Records from a collection:
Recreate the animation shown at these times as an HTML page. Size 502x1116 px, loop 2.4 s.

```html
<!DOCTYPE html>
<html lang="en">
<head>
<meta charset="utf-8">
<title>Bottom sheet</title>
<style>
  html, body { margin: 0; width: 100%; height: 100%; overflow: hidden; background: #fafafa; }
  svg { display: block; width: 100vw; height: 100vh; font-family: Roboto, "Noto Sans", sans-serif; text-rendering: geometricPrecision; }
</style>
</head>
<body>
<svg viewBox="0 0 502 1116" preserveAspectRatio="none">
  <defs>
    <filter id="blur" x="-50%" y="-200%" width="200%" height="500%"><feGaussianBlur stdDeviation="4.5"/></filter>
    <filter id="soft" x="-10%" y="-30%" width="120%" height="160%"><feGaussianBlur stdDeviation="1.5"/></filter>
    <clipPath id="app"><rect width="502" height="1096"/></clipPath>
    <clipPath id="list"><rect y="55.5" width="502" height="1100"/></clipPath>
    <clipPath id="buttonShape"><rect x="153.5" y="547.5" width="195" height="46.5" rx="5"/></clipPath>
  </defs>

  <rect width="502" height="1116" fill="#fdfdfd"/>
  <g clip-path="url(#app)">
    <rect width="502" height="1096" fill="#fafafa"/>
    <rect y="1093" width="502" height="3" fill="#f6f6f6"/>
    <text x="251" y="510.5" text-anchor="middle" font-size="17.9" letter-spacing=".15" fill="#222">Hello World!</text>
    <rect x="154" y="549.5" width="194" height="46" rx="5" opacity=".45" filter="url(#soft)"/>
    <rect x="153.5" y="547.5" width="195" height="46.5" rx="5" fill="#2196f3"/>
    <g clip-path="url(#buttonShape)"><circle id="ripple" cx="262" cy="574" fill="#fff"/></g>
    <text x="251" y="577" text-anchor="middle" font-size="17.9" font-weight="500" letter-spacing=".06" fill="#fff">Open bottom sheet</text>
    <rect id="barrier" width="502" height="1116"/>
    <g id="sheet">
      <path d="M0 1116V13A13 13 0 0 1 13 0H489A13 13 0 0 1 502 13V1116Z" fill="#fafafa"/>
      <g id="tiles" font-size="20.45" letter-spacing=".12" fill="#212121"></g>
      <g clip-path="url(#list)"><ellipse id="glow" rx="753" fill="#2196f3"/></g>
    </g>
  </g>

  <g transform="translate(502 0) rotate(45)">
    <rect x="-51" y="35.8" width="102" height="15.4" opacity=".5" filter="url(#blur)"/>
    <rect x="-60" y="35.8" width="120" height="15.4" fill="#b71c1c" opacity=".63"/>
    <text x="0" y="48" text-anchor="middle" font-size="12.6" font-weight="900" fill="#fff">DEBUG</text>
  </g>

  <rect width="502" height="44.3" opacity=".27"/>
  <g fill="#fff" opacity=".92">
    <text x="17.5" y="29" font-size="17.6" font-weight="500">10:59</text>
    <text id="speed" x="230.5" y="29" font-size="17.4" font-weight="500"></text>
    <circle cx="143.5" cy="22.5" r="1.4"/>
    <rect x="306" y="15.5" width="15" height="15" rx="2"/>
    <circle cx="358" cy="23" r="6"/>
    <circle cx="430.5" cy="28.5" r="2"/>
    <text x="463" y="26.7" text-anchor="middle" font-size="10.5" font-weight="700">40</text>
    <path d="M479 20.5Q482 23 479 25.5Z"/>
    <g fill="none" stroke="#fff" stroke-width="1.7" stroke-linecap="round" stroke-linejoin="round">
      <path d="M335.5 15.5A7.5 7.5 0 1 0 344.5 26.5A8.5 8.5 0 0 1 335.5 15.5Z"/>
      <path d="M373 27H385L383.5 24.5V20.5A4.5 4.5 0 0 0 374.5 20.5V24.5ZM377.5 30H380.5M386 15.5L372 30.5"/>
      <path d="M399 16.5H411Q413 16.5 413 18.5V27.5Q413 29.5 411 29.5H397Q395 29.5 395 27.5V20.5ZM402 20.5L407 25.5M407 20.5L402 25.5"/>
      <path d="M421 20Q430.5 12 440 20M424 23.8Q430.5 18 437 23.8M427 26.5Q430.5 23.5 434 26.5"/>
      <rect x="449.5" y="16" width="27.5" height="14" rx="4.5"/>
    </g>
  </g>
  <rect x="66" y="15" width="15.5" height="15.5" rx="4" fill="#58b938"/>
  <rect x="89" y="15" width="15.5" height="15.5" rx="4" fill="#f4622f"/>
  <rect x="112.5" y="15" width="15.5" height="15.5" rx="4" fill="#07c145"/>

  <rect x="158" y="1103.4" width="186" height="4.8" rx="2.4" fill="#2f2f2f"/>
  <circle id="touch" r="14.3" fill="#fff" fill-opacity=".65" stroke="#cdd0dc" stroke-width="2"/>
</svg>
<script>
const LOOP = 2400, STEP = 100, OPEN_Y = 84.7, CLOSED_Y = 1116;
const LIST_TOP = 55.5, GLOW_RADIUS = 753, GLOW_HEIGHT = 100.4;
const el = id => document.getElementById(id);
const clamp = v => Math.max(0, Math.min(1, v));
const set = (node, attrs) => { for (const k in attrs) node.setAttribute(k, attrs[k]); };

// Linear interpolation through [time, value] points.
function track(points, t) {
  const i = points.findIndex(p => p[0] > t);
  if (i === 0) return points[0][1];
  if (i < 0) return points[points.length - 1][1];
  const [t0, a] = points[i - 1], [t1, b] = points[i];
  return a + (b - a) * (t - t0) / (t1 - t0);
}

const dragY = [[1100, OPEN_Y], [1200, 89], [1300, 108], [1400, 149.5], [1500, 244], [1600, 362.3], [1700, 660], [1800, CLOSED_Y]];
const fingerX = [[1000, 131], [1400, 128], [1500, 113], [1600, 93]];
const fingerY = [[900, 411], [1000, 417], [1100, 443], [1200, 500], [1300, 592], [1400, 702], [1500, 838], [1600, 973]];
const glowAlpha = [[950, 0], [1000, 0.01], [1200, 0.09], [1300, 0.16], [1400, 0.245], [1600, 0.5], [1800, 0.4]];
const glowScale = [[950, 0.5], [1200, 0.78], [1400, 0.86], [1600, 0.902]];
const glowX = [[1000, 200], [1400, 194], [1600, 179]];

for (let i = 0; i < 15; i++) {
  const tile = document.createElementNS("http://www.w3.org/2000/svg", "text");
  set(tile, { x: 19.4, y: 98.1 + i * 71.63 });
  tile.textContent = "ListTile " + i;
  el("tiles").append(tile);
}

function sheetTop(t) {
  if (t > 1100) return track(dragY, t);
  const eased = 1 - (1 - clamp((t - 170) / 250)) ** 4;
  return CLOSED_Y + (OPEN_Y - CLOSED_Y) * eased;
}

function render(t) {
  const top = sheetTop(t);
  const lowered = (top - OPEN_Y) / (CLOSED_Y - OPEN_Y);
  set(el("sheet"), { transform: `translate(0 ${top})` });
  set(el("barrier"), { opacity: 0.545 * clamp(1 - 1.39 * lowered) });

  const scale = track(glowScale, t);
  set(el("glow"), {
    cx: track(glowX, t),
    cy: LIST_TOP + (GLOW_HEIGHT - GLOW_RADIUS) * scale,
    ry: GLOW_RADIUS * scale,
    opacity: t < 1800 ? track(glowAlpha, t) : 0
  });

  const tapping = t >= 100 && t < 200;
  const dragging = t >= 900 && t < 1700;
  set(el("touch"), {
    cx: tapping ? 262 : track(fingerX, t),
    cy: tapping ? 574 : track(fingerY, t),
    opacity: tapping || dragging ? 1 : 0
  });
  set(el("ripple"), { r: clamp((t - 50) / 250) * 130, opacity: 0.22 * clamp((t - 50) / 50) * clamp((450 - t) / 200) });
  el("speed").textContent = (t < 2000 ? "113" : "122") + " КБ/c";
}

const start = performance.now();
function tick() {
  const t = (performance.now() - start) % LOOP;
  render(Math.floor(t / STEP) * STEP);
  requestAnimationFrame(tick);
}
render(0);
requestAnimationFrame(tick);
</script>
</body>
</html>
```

* * *

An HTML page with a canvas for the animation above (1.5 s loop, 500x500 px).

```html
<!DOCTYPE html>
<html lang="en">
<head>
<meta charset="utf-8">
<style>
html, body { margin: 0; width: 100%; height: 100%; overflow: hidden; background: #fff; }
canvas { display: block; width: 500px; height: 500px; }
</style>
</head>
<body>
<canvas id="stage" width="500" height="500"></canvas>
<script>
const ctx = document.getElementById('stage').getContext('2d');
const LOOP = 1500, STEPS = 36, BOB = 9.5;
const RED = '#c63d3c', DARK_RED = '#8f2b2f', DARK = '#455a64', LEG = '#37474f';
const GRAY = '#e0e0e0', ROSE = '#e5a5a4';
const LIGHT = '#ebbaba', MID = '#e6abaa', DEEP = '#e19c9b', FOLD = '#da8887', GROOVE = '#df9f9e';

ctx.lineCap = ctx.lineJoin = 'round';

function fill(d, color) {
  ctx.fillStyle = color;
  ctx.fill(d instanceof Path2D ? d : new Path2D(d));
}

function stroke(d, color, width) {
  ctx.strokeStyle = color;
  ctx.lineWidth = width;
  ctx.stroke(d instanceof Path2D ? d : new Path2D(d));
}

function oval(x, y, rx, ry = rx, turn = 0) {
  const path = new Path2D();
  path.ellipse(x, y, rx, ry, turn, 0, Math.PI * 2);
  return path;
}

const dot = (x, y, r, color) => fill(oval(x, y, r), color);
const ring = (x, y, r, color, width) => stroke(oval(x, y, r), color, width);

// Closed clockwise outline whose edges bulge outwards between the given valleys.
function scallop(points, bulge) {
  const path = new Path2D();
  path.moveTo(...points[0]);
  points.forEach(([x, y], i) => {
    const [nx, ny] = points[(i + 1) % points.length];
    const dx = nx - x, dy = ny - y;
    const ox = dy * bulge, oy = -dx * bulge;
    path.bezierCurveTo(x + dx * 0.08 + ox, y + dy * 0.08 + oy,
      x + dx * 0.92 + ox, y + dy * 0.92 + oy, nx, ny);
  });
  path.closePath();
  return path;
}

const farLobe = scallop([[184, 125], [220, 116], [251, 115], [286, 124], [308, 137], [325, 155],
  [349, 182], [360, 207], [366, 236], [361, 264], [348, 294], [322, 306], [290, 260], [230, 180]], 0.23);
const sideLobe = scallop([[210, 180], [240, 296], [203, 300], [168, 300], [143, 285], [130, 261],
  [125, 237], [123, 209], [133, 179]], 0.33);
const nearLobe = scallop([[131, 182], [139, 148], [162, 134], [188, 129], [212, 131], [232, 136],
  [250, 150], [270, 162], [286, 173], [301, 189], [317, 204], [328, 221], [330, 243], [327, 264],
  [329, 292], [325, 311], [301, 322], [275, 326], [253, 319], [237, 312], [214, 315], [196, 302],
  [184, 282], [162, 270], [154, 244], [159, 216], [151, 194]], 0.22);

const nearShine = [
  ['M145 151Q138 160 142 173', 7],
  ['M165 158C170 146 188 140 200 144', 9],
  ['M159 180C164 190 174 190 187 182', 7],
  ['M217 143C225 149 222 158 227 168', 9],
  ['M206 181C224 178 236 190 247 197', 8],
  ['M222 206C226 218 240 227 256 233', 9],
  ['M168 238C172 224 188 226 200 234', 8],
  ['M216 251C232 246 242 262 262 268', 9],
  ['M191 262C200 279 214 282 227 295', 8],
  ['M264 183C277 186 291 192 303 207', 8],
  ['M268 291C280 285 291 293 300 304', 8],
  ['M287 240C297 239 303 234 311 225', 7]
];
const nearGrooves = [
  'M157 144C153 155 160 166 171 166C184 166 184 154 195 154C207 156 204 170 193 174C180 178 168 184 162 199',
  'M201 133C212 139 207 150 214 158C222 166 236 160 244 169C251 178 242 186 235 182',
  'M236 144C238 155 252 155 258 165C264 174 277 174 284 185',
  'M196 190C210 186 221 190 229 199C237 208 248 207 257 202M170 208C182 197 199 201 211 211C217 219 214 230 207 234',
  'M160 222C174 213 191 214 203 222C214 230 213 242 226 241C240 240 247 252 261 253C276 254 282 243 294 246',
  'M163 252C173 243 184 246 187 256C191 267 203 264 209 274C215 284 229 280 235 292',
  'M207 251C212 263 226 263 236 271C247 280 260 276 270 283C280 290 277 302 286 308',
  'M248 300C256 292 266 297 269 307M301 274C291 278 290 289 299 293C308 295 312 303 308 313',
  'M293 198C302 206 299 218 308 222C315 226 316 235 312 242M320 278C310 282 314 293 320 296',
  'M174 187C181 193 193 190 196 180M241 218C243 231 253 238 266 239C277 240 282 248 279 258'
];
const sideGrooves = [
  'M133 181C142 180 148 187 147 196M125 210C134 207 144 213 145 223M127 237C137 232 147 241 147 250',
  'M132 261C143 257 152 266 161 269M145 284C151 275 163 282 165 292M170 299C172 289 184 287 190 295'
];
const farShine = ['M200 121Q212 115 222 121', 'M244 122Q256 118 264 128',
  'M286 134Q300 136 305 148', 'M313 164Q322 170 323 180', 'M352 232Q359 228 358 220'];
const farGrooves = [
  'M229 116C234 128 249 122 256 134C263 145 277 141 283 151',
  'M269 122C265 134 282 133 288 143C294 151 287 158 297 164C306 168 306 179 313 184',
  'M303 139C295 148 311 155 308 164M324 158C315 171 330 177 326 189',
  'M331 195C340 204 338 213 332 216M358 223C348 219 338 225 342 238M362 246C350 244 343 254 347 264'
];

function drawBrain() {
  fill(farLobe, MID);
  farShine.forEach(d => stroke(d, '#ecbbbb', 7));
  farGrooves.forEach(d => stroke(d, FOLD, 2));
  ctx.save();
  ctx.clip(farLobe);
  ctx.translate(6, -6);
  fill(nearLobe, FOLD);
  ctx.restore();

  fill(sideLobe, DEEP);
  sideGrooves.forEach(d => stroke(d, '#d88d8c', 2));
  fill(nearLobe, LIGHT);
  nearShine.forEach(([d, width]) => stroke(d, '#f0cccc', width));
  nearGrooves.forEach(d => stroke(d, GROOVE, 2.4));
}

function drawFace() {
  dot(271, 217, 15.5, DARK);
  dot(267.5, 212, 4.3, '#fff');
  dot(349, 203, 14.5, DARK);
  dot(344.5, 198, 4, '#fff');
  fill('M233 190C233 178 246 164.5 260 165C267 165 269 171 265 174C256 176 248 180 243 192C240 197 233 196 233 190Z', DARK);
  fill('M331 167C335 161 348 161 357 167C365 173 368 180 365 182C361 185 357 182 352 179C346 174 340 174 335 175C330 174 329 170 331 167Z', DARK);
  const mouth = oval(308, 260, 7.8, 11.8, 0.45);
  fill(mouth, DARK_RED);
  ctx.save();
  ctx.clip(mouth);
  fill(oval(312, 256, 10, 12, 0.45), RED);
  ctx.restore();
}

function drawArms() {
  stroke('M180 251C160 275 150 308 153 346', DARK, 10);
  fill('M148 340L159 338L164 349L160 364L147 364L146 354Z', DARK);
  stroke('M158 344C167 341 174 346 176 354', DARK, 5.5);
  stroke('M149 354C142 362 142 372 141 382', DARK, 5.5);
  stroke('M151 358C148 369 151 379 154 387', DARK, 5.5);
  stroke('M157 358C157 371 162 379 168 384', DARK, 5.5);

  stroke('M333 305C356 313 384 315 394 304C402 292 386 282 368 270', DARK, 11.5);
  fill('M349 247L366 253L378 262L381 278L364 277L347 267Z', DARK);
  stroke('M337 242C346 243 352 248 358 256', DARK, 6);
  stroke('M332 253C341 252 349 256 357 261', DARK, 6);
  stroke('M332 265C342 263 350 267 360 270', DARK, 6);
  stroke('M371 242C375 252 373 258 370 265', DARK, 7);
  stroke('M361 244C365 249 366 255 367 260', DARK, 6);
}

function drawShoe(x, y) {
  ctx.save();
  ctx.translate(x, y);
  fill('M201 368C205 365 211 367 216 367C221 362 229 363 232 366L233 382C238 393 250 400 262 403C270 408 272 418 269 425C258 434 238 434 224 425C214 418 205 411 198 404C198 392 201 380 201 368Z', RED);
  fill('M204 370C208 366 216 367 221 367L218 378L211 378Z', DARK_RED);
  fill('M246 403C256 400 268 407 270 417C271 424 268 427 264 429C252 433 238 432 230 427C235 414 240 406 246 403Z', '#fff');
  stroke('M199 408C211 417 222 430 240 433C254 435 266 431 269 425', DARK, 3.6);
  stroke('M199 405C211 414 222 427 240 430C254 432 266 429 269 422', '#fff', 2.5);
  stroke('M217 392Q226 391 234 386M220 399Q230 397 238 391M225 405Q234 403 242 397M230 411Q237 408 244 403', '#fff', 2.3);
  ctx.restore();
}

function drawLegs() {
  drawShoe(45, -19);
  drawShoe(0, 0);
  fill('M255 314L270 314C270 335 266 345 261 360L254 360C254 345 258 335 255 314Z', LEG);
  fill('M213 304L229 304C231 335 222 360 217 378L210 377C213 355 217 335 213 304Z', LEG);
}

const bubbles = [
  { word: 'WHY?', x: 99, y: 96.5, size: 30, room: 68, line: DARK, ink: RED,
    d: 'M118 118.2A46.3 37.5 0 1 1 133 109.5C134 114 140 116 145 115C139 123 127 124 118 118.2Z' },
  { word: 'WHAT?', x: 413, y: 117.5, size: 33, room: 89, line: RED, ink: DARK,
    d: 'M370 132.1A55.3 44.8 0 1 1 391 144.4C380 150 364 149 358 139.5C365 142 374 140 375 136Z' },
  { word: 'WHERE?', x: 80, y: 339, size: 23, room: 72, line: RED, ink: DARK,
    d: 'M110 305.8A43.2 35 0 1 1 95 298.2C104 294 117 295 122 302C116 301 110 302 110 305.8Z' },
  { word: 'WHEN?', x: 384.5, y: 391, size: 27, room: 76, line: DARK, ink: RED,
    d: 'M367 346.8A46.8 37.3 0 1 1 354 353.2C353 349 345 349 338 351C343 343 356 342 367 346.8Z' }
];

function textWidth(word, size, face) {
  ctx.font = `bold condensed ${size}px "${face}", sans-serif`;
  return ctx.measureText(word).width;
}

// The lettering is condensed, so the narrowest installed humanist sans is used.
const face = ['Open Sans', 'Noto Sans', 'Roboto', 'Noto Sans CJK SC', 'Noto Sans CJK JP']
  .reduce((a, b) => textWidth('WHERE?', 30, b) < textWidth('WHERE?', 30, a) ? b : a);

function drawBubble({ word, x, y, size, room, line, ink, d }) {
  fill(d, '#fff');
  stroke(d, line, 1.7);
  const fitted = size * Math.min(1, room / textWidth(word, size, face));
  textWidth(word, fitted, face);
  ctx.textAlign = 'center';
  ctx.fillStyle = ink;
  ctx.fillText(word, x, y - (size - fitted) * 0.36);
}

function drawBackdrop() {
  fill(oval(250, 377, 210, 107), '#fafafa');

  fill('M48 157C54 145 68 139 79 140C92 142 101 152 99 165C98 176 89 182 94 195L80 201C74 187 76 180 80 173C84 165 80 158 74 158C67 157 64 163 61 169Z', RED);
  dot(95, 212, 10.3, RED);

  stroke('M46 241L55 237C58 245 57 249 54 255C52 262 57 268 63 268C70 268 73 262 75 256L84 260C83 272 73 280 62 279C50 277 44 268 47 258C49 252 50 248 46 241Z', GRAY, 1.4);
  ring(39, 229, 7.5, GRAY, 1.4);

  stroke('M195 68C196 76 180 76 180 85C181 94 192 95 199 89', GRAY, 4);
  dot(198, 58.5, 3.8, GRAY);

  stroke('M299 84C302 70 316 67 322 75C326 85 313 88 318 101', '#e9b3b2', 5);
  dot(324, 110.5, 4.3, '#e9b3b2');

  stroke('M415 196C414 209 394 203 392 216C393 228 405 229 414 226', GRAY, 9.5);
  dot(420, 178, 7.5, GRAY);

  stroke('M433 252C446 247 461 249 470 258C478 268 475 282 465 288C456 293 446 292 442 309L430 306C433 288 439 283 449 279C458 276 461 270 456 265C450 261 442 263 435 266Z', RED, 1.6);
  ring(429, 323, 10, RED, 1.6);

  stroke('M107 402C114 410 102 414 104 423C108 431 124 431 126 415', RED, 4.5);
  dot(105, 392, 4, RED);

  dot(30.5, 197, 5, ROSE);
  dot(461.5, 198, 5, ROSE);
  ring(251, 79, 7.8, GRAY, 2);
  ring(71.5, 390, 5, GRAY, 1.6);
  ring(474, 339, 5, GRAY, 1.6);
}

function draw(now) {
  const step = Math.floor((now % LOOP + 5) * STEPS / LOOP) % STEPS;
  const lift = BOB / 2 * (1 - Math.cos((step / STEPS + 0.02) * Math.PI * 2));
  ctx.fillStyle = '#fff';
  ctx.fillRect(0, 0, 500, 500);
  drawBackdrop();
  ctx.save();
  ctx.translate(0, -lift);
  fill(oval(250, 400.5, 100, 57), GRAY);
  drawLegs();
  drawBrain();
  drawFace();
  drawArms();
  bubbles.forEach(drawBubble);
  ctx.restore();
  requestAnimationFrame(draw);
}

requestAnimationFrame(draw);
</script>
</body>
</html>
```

To do: In the records above, find each line that mentions the string "track", then copy it.

Result of this task:
function track(points, t) {
  if (t > 1100) return track(dragY, t);
  const scale = track(glowScale, t);
    cx: track(glowX, t),
    opacity: t < 1800 ? track(glowAlpha, t) : 0
    cx: tapping ? 262 : track(fingerX, t),
    cy: tapping ? 574 : track(fingerY, t),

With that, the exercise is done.